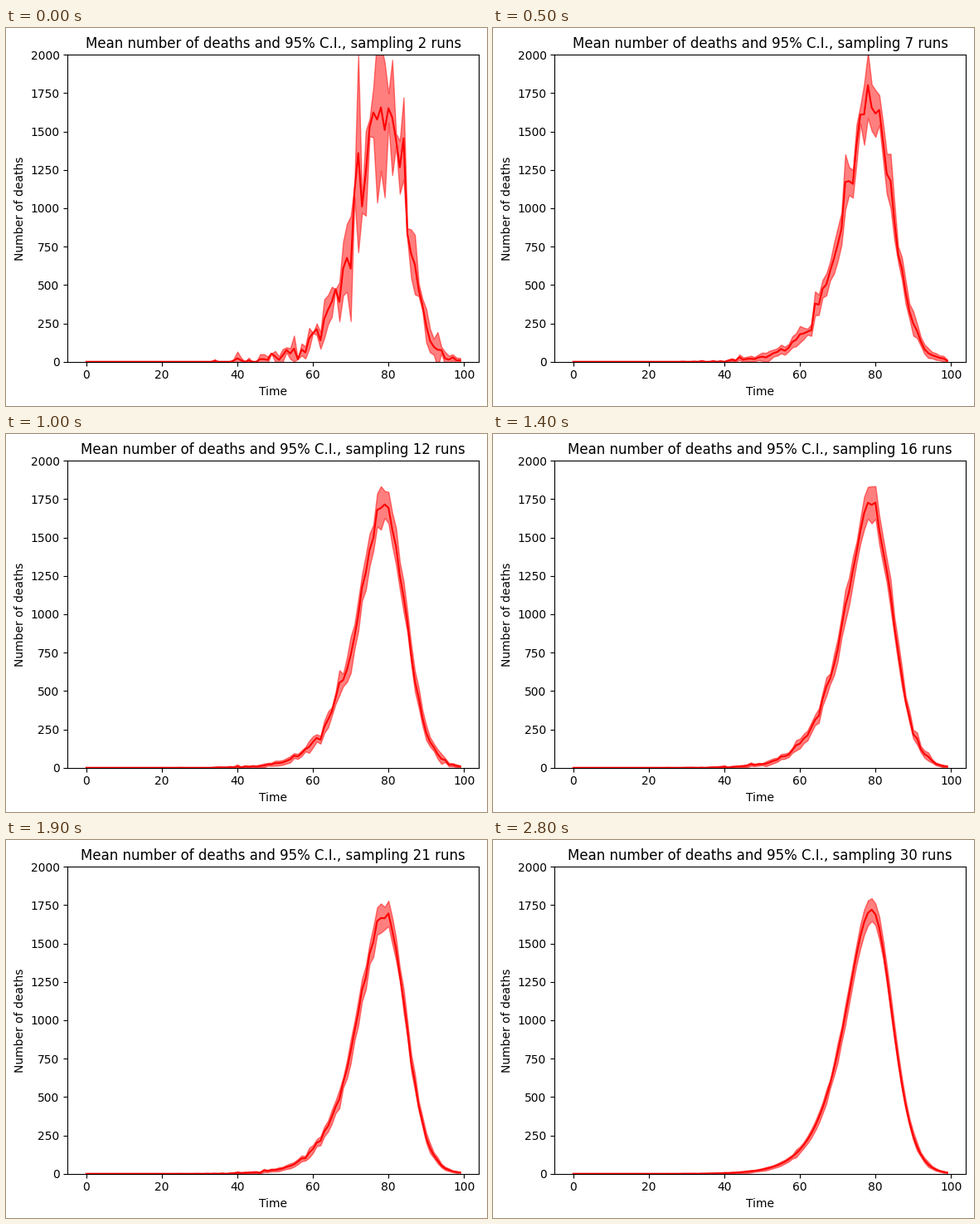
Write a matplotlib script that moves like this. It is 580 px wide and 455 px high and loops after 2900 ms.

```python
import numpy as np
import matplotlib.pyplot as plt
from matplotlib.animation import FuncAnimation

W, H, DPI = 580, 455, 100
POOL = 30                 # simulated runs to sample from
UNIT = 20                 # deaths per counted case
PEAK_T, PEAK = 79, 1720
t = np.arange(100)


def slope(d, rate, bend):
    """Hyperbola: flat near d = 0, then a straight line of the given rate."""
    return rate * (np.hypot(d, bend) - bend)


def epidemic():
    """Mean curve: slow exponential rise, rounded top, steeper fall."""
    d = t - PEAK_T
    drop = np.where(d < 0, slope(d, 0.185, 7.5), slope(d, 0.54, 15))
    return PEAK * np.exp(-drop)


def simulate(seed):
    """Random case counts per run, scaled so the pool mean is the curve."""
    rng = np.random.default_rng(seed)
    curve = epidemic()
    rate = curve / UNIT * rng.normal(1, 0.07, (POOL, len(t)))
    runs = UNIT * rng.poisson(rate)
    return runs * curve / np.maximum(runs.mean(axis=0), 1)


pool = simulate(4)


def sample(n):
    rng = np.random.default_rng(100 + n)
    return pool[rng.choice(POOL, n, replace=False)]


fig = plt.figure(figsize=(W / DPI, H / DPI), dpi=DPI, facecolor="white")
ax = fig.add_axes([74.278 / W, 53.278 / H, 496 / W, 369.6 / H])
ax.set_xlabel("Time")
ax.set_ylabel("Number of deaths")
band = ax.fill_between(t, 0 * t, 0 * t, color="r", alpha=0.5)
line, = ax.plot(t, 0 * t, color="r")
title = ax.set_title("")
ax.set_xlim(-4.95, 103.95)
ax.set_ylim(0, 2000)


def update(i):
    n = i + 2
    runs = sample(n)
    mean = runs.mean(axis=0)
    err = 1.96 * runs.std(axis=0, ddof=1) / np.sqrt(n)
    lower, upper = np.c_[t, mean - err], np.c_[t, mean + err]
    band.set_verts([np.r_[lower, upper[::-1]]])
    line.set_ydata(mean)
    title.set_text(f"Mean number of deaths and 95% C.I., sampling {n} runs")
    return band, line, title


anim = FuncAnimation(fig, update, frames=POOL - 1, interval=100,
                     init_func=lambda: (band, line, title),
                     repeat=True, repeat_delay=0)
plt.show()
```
——————
▶ **Task statement**
Line count for the word "band": state how many lines of the listing hold it, and give only that number.

▶ **Answer space**
4